The newly installed “wastewater garden” now filters toilet wastewater that previously was untreated and flowed across paths, playgrounds and public areas before reaching the nearby Caribbean Sea.
The Salida Sunrise Rotary and the Punta Gorda Rotary Club collaborated on the project, including design and funding. The Punta Gorda club, which is in the Toledo district in southern Belize, and local contractors completed the construction in May. Several Salida Sunrise Rotary club members had planned to help with planting the garden, but they were unable to travel due to COVID-19 restrictions in the U.S. and Belize.
A wastewater garden is a common method used in Belize for filtering wastewater. The wastewater is discharged into septic tanks and then the tanks empty into the garden area, approximately four inches below a gravel surface. Flowers and other beneficial plants, such as ginger, banana and heliconia, then reuse the water.
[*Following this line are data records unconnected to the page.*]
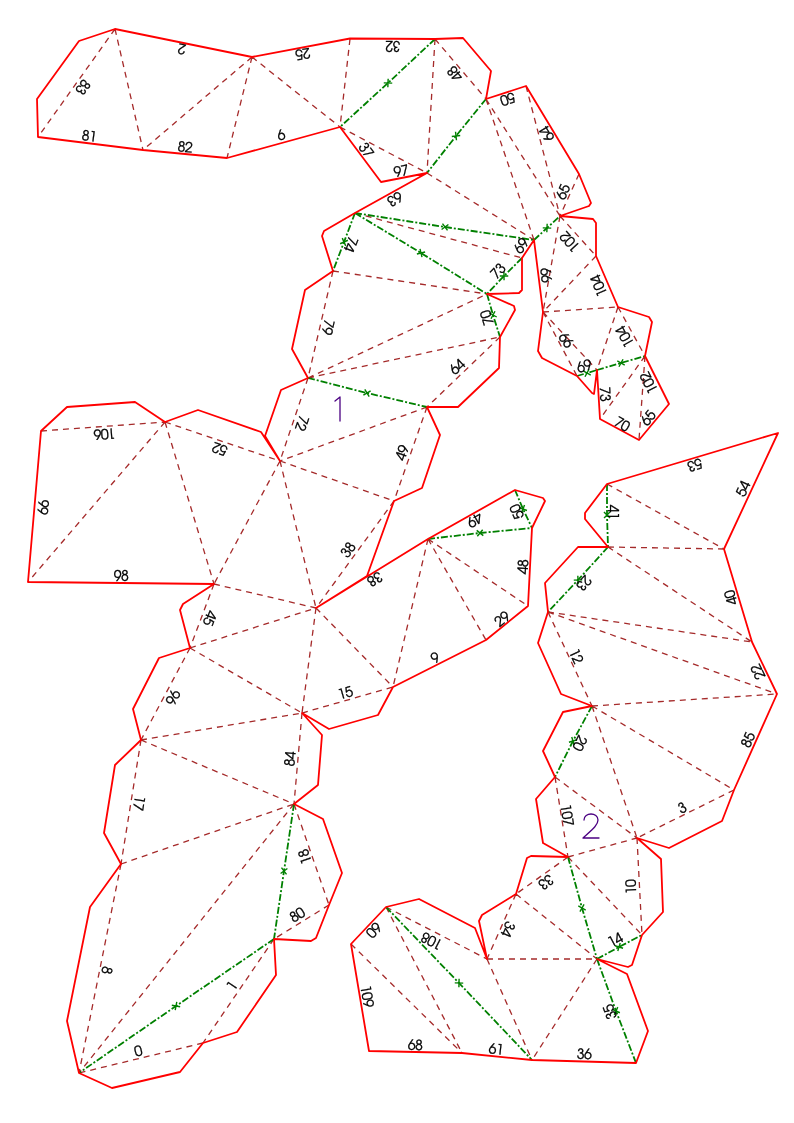
<!DOCTYPE html>
<html lang="en">
<head>
<meta charset="utf-8">
<title>Papercraft template, parts 1 and 2</title>
<style>
:root { --paper: #fff; --cut: #f00; --mountain: #a52a2a; --valley: #008000; --label: #000; --part: #4b0082; }
* { box-sizing: border-box; }
html, body { margin: 0; width: 794px; height: 1123px; overflow: hidden; background: var(--paper); }
.sheet { display: block; width: 794px; height: 1123px; }
.sheet path { fill: none; }
.cut { stroke: var(--cut); stroke-width: 1.8; stroke-linejoin: round; }
.mountain { stroke: var(--mountain); stroke-width: 1.3; stroke-dasharray: 6 5; }
.valley { stroke: var(--valley); stroke-width: 1.8; stroke-dasharray: 7 2 2 2; marker-mid: url(#valley-mark); }
.cross { stroke: var(--valley); stroke-width: 1.4; }
.part-number { stroke: var(--part); stroke-width: 1.3; stroke-linecap: round; stroke-linejoin: round; }
.edges text { font: 400 14px "TeX Gyre Adventor", "Lato", sans-serif; fill: var(--label); stroke: var(--label); stroke-width: .3; letter-spacing: -.5px; text-anchor: middle; }
</style>
</head>
<body>
<main>
<svg class="sheet" viewBox="0 0 794 1123" role="group" aria-label="Papercraft template with two parts">
<defs>
<marker id="valley-mark" markerUnits="userSpaceOnUse" markerWidth="10" markerHeight="10" refX="5" refY="5" orient="auto"><path class="cross" d="M2 2L8 8M2 8L8 2"/></marker>
</defs>

<g id="part-1">
<path class="mountain" d="M115 29L38 137M115 29L143 150M252 57L143 150M252 57L227 158M252 57L340 127M350 39L340 127M435 39L427 173M435 39L486 99M340 127L427 173M427 173L534 240M486 99L534 240M486 99L560 216M526 86L560 216M579 174L560 216M560 216L543 312M560 216L596 256M596 256L543 312M543 312L618 307M618 307L597 370M618 307L645 356M645 356L600 419M645 356L639 440M543 312L597 370M543 312L577 376"/>
<path class="mountain" d="M355 213L522 258M333 271L487 294M333 271L308 378M308 378L487 294M308 378L500 337M500 337L427 407M308 378L280 461M427 407L280 461M427 407L394 501M280 461L394 501M394 501L316 608M280 461L316 608M280 461L214 584M165 422L280 461M165 422L214 584M165 422L28 582M41 431L165 422"/>
<path class="mountain" d="M214 584L316 608M214 584L190 648M190 648L316 608M190 648L302 713M190 648L141 740M316 608L302 713M316 608L393 687M302 713L393 687M428 539L393 687M428 539L486 640M428 539L528 606M141 740L302 713M141 740L294 804M302 713L294 804M141 740L121 864M121 864L294 804M121 864L79 1073M294 804L79 1073M294 804L329 905M329 905L274 939M274 939L203 1043M203 1043L79 1073"/>
<g class="valleys">
<path class="valley" d="M435 39L388 83L340 127"/>
<path class="valley" d="M486 99L456 136L427 173"/>
<path class="valley" d="M355 213L445 227L534 240"/>
<path class="valley" d="M355 213L421 253L487 294"/>
<path class="valley" d="M355 213L344 242L333 271"/>
<path class="valley" d="M534 240L547 228L560 216"/>
<path class="valley" d="M522 258L504 276L487 294"/>
<path class="valley" d="M487 294L493 315L500 337"/>
<path class="valley" d="M577 376L587 373L597 370"/>
<path class="valley" d="M597 370L621 363L645 356"/>
<path class="valley" d="M308 378L367 393L427 407"/>
<path class="valley" d="M428 539L480 533L532 528"/>
<path class="valley" d="M515 490L523 509L532 528"/>
<path class="valley" d="M294 804L284 871L274 939"/>
<path class="valley" d="M274 939L176 1006L79 1073"/>
</g>
<path class="cut" d="M115 29L252 57L350 38.5L435 39L463 38L491 71L486 99L526 86L579 174L591 203L589 206L560 216L593 219L596 223V256L618 307L649 317L652 322L645 356L669 404L639 440L600 419L597 370L594 394L592 393L577 376L542 358L538 351L543 312L534 240L522 258V290L519 293L487 294L514 306L515 310L500 337L499 368L458 407H427L440 435L422 488L394 501L367 576L316 608L428 539L515 490L543 498L545 501L532 528L528 606L486 640L393 687L378 715L329 729L302 713L322 735L318 785L294 804L323 819L342 873L329 905L316 938L311 941L274 939L276 975L237 1032L203 1043L180 1072L112 1088L79 1073L67 1021L90 907L121 864L104 833L115 765L141 740L133 709L159 658L190 648L180 610L183 604L214 584L28 582L41 431L67 407L135 402L165 422L198 410L261 432L280 461L265 436L281 390L308 378L292 349L305 290L333 271L322 236L324 231L355 213L427 173L381 182L340 127L227 158L143 150L38 137L37 99L79 41Z"/>
<path class="part-number" role="img" aria-label="1" d="M335 401L340 397V421"/>
<g class="edges">
<text transform="translate(83 87) rotate(126)" y="5">83</text>
<text transform="translate(182 49) rotate(191)" y="5">2</text>
<text transform="translate(303 54) rotate(170)" y="5">25</text>
<text transform="translate(393 46) rotate(180)" y="5">32</text>
<text transform="translate(455 74) rotate(230)" y="5">48</text>
<text transform="translate(508 99) rotate(162)" y="5">50</text>
<text transform="translate(547 134) rotate(239)" y="5">64</text>
<text transform="translate(563 192) rotate(-66)" y="5">65</text>
<text transform="translate(89 136) rotate(7)" y="5">81</text>
<text transform="translate(185 147) rotate(5)" y="5">82</text>
<text transform="translate(281 135) rotate(-15)" y="5">6</text>
<text transform="translate(366 150) rotate(53)" y="5">37</text>
<text transform="translate(401 171) rotate(-11)" y="5">97</text>
<text transform="translate(395 199) rotate(151)" y="5">63</text>
<text transform="translate(351 244) rotate(111)" y="5">74</text>
<text transform="translate(328 327) rotate(103)" y="5">79</text>
<text transform="translate(302 423) rotate(109)" y="5">72</text>
<text transform="translate(521 246) rotate(-56)" y="5">69</text>
<text transform="translate(498 271) rotate(-46)" y="5">73</text>
<text transform="translate(487 318) rotate(253)" y="5">70</text>
<text transform="translate(457 367) rotate(-43)" y="5">64</text>
<text transform="translate(402 453) rotate(-71)" y="5">49</text>
<text transform="translate(348 550) rotate(-54)" y="5">38</text>
<text transform="translate(570 242) rotate(228)" y="5">102</text>
<text transform="translate(599 286) rotate(247)" y="5">104</text>
<text transform="translate(625 337) rotate(241)" y="5">104</text>
<text transform="translate(649 383) rotate(243)" y="5">102</text>
<text transform="translate(648 418) rotate(-50)" y="5">65</text>
<text transform="translate(622 424) rotate(29)" y="5">70</text>
<text transform="translate(605 394) rotate(87)" y="5">73</text>
<text transform="translate(584 366) rotate(-17)" y="5">69</text>
<text transform="translate(566 340) rotate(55)" y="5">66</text>
<text transform="translate(546 275) rotate(83)" y="5">66</text>
<text transform="translate(105 434) rotate(176)" y="5">106</text>
<text transform="translate(220 449) rotate(199)" y="5">52</text>
<text transform="translate(43 507) rotate(95)" y="5">99</text>
<text transform="translate(121 576)" y="5">98</text>
<text transform="translate(210 618) rotate(111)" y="5">45</text>
<text transform="translate(173 697) rotate(118)" y="5">96</text>
<text transform="translate(139 803) rotate(99)" y="5">17</text>
<text transform="translate(107 970) rotate(101)" y="5">8</text>
<text transform="translate(138 1051) rotate(-14)" y="5">0</text>
<text transform="translate(232 986) rotate(-56)" y="5">1</text>
<text transform="translate(297 915) rotate(-32)" y="5">80</text>
<text transform="translate(305 857) rotate(251)" y="5">18</text>
<text transform="translate(290 759) rotate(-85)" y="5">84</text>
<text transform="translate(345 693) rotate(-16)" y="5">15</text>
<text transform="translate(435 658) rotate(-27)" y="5">9</text>
<text transform="translate(502 619) rotate(-39)" y="5">29</text>
<text transform="translate(523 567) rotate(-87)" y="5">48</text>
<text transform="translate(517 512) rotate(246)" y="5">50</text>
<text transform="translate(475 520) rotate(151)" y="5">49</text>
<text transform="translate(375 579) rotate(148)" y="5">38</text>
</g>
</g>

<g id="part-2">
<path class="mountain" d="M607 484L724 549M608 547L724 549M608 547L752 642M548 612L752 642M548 612L777 694M548 612L592 706M592 706L777 694M592 706L734 790M592 706L637 838M555 777L637 838M555 777L568 857M734 790L637 838M568 857L637 838M637 838L642 935M568 857L642 935M568 857L516 894M516 894L597 959M516 894L487 959M487 959L597 959M487 959L532 1060M597 959L532 1060M386 907L487 959M386 907L462 1053M351 944L462 1053"/>
<g class="valleys">
<path class="valley" d="M607 484L607 515L608 547"/>
<path class="valley" d="M608 547L578 580L548 612"/>
<path class="valley" d="M592 706L573 741L555 777"/>
<path class="valley" d="M568 857L582 908L597 959"/>
<path class="valley" d="M597 959L619 947L642 935"/>
<path class="valley" d="M597 959L616 1011L636 1063"/>
<path class="valley" d="M386 907L459 983L532 1060"/>
</g>
<path class="cut" d="M607 484L778 433L724 549L752 642L777 694L734 790L722 821L669 848L637 838L661 859L663 912L642 935L632 965L628 967L597 959L627 974L648 1031L636 1063L532 1060L462 1053L369 1051L351 944L386 907L419 899L475 928L487 959L479 921L482 915L516 894L527 858L531 856L568 857L543 843L536 799L555 777L543 751L563 712L592 706L561 694L538 643L548 612L545 583L578 547H608L585 519V513Z"/>
<path class="part-number" role="img" aria-label="2" d="M584 820C584 812 598 812 598 820C598 825 593 829 583 838H599"/>
<g class="edges">
<text transform="translate(695 465) rotate(163)" y="5">53</text>
<text transform="translate(743 489) rotate(-65)" y="5">54</text>
<text transform="translate(613 512) rotate(90)" y="5">41</text>
<text transform="translate(584 583) rotate(133)" y="5">23</text>
<text transform="translate(576 656) rotate(65)" y="5">12</text>
<text transform="translate(731 598) rotate(254)" y="5">40</text>
<text transform="translate(758 672) rotate(244)" y="5">22</text>
<text transform="translate(748 740) rotate(-66)" y="5">85</text>
<text transform="translate(682 808) rotate(-26)" y="5">3</text>
<text transform="translate(580 743) rotate(117)" y="5">20</text>
<text transform="translate(567 815) rotate(81)" y="5">107</text>
<text transform="translate(631 887) rotate(267)" y="5">10</text>
<text transform="translate(615 940) rotate(-28)" y="5">14</text>
<text transform="translate(610 1012) rotate(249)" y="5">35</text>
<text transform="translate(546 882) rotate(145)" y="5">33</text>
<text transform="translate(508 929) rotate(114)" y="5">34</text>
<text transform="translate(374 930) rotate(133)" y="5">60</text>
<text transform="translate(432 941) rotate(207)" y="5">108</text>
<text transform="translate(367 996) rotate(80)" y="5">109</text>
<text transform="translate(415 1045) rotate(1)" y="5">68</text>
<text transform="translate(496 1049) rotate(6)" y="5">61</text>
<text transform="translate(584 1054) rotate(1)" y="5">36</text>
</g>
</g>
</svg>
</main>
</body>
</html>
The subsurface flow system means that the wastewater is never on the surface, which reduces the possibility of disease transmission.
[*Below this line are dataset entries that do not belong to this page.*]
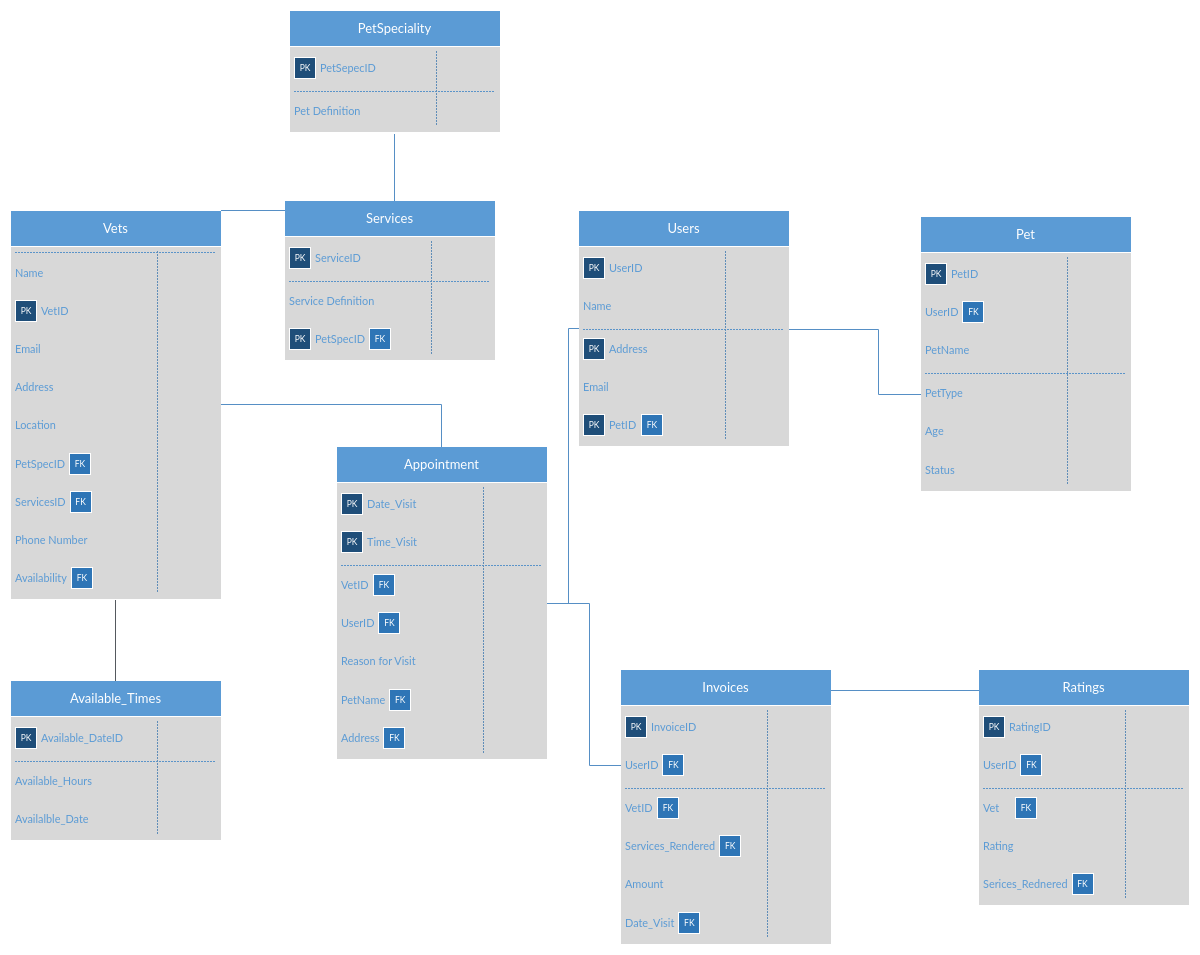
<!DOCTYPE html>
<html lang="en">
<head>
<meta charset="utf-8">
<title>Veterinary booking entity diagram</title>
<style>
:root {
  --paper: #ffffff;
  --header: #5b9bd5;
  --body: #d8d8d8;
  --label: #5b9bd5;
  --rule: #5b94c9;
  --column: #5f8db8;
  --link: #568fc5;
  --link-plain: #55595e;
  --primary: #1f4e79;
  --foreign: #2e75b6;
}
* { box-sizing: border-box; margin: 0; padding: 0; }
body { background: var(--paper); overflow: hidden; }
.diagram {
  position: relative;
  width: 1200px;
  height: 955px;
  overflow: hidden;
  background: var(--paper);
  font-family: Lato, "Open Sans", sans-serif;
}
.links { position: absolute; inset: 0; }
.links polyline, .links line { fill: none; stroke: var(--link); stroke-width: 1; }
.links .plain { stroke: var(--link-plain); }
.entity {
  position: absolute;
  left: var(--x);
  top: var(--y);
  width: 210px;
  background: var(--body);
}
.entity h2 {
  height: 36px;
  padding-right: 1px;
  border-bottom: 1px solid var(--paper);
  background: var(--header);
  color: var(--paper);
  font-size: 13px;
  font-weight: 400;
  line-height: 35px;
  text-align: center;
}
.entity::after {
  content: "";
  position: absolute;
  left: 146px;
  top: 40px;
  bottom: 6px;
  width: 1px;
  background: repeating-linear-gradient(180deg, var(--column) 0 2px, transparent 2px 3px);
}
.fields { list-style: none; padding: 2px 5px 2px 4px; }
.fields li {
  display: flex;
  align-items: center;
  gap: 4px;
  height: 38.1px;
  color: var(--label);
  font-size: 10.9px;
  line-height: 16px;
  white-space: nowrap;
}
.fields .divider {
  height: 5px;
  background: repeating-linear-gradient(90deg, var(--rule) 0 2px, transparent 2px 3px) 0 4px / 100% 1px no-repeat;
}
.fields .divider:first-child { background-position: 0 3px; }
.fk .field-name { min-width: 28px; }
.key {
  flex: none;
  width: 22px;
  height: 22px;
  border: 1px solid var(--paper);
  color: var(--paper);
  font-size: 8.5px;
  line-height: 20px;
  text-align: center;
}
.key.primary { background: var(--primary); }
.key.foreign { background: var(--foreign); }
</style>
</head>
<body>
<main class="diagram">

  <svg class="links" width="1200" height="955" viewBox="0 0 1200 955" aria-hidden="true">
    <line x1="394.5" y1="134" x2="394.5" y2="201"/>
    <line x1="221" y1="210.5" x2="285" y2="210.5"/>
    <polyline points="221,404.5 441.5,404.5 441.5,447"/>
    <line class="plain" x1="115.5" y1="600" x2="115.5" y2="681"/>
    <polyline points="789,329.5 878.5,329.5 878.5,394.5 921,394.5"/>
    <polyline points="579,328.5 568.5,328.5 568.5,603.5"/>
    <polyline points="547,603.5 589.5,603.5 589.5,765.5 621,765.5"/>
    <line x1="831" y1="690.5" x2="979" y2="690.5"/>
  </svg>

  <section class="entity" style="--x:290px;--y:11px">
    <h2>PetSpeciality</h2>
    <ul class="fields">
      <li class="pk"><span class="key primary">PK</span><span class="field-name">PetSepecID</span></li>
      <li class="divider"></li>
      <li><span class="field-name">Pet Definition</span></li>
    </ul>
  </section>

  <section class="entity" style="--x:11px;--y:211px">
    <h2>Vets</h2>
    <ul class="fields">
      <li class="divider"></li>
      <li><span class="field-name">Name</span></li>
      <li class="pk"><span class="key primary">PK</span><span class="field-name">VetID</span></li>
      <li><span class="field-name">Email</span></li>
      <li><span class="field-name">Address</span></li>
      <li><span class="field-name">Location</span></li>
      <li class="fk"><span class="field-name">PetSpecID</span><span class="key foreign">FK</span></li>
      <li class="fk"><span class="field-name">ServicesID</span><span class="key foreign">FK</span></li>
      <li><span class="field-name">Phone Number</span></li>
      <li class="fk"><span class="field-name">Availability</span><span class="key foreign">FK</span></li>
    </ul>
  </section>

  <section class="entity" style="--x:285px;--y:201px">
    <h2>Services</h2>
    <ul class="fields">
      <li class="pk"><span class="key primary">PK</span><span class="field-name">ServiceID</span></li>
      <li class="divider"></li>
      <li><span class="field-name">Service Definition</span></li>
      <li class="pk fk"><span class="key primary">PK</span><span class="field-name">PetSpecID</span><span class="key foreign">FK</span></li>
    </ul>
  </section>

  <section class="entity" style="--x:579px;--y:211px">
    <h2>Users</h2>
    <ul class="fields">
      <li class="pk"><span class="key primary">PK</span><span class="field-name">UserID</span></li>
      <li><span class="field-name">Name</span></li>
      <li class="divider"></li>
      <li class="pk"><span class="key primary">PK</span><span class="field-name">Address</span></li>
      <li><span class="field-name">Email</span></li>
      <li class="pk fk"><span class="key primary">PK</span><span class="field-name">PetID</span><span class="key foreign">FK</span></li>
    </ul>
  </section>

  <section class="entity" style="--x:921px;--y:217px">
    <h2>Pet</h2>
    <ul class="fields">
      <li class="pk"><span class="key primary">PK</span><span class="field-name">PetID</span></li>
      <li class="fk"><span class="field-name">UserID</span><span class="key foreign">FK</span></li>
      <li><span class="field-name">PetName</span></li>
      <li class="divider"></li>
      <li><span class="field-name">PetType</span></li>
      <li><span class="field-name">Age</span></li>
      <li><span class="field-name">Status</span></li>
    </ul>
  </section>

  <section class="entity" style="--x:337px;--y:447px">
    <h2>Appointment</h2>
    <ul class="fields">
      <li class="pk"><span class="key primary">PK</span><span class="field-name">Date_Visit</span></li>
      <li class="pk"><span class="key primary">PK</span><span class="field-name">Time_Visit</span></li>
      <li class="divider"></li>
      <li class="fk"><span class="field-name">VetID</span><span class="key foreign">FK</span></li>
      <li class="fk"><span class="field-name">UserID</span><span class="key foreign">FK</span></li>
      <li><span class="field-name">Reason for Visit</span></li>
      <li class="fk"><span class="field-name">PetName</span><span class="key foreign">FK</span></li>
      <li class="fk"><span class="field-name">Address</span><span class="key foreign">FK</span></li>
    </ul>
  </section>

  <section class="entity" style="--x:11px;--y:681px">
    <h2>Available_Times</h2>
    <ul class="fields">
      <li class="pk"><span class="key primary">PK</span><span class="field-name">Available_DateID</span></li>
      <li class="divider"></li>
      <li><span class="field-name">Available_Hours</span></li>
      <li><span class="field-name">Availalble_Date</span></li>
    </ul>
  </section>

  <section class="entity" style="--x:621px;--y:670px">
    <h2>Invoices</h2>
    <ul class="fields">
      <li class="pk"><span class="key primary">PK</span><span class="field-name">InvoiceID</span></li>
      <li class="fk"><span class="field-name">UserID</span><span class="key foreign">FK</span></li>
      <li class="divider"></li>
      <li class="fk"><span class="field-name">VetID</span><span class="key foreign">FK</span></li>
      <li class="fk"><span class="field-name">Services_Rendered</span><span class="key foreign">FK</span></li>
      <li><span class="field-name">Amount</span></li>
      <li class="fk"><span class="field-name">Date_Visit</span><span class="key foreign">FK</span></li>
    </ul>
  </section>

  <section class="entity" style="--x:979px;--y:670px">
    <h2>Ratings</h2>
    <ul class="fields">
      <li class="pk"><span class="key primary">PK</span><span class="field-name">RatingID</span></li>
      <li class="fk"><span class="field-name">UserID</span><span class="key foreign">FK</span></li>
      <li class="divider"></li>
      <li class="fk"><span class="field-name">Vet</span><span class="key foreign">FK</span></li>
      <li><span class="field-name">Rating</span></li>
      <li class="fk"><span class="field-name">Serices_Rednered</span><span class="key foreign">FK</span></li>
    </ul>
  </section>

</main>
</body>
</html>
The septic tanks and gardens provide an ongoing, sustainable wastewater treatment system for the school, help to prevent the spread of disease among the children, and can be maintained at minimal cost by community members.
Several people who worked on the project in Punta Gorda shared photos of the project and described the process to members of Salida Sunrise Rotary via Zoom.
Through coordinated fundraising, the clubs were able to gather more than $15,000 for the project and also were able to come in under budget – enabling them to do a similar project for St. Bethel school, also in Punta Gorda, in the coming months. About 175 children ages 5-12 attend St. Bethel.
Although this is Salida Sunrise Rotary’s first international project, it’s common for Rotary clubs from different countries to work together on projects that improve sanitation, health and the environment.
Cecil Rhodes, president of Sunrise Rotary, said that while COVID-19 stopped volunteers from traveling to Belize, the situation allowed for more locals in Punta Gorda to participate in the project.
Rhodes said the club gets several requests a year for projects. This particular endeavor was the result of local Rotarians vacationing in Belize and learning directly about the needs at the schools.
“Our board agreed to help fund it,” he said. The Salida club was able to get matching funds from the Rotary district, and the Punta Gorda club reached out to Rotary International to help complete the sum.
He said that while large projects are on hold for a bit, “We will definitely look for international projects in the future.”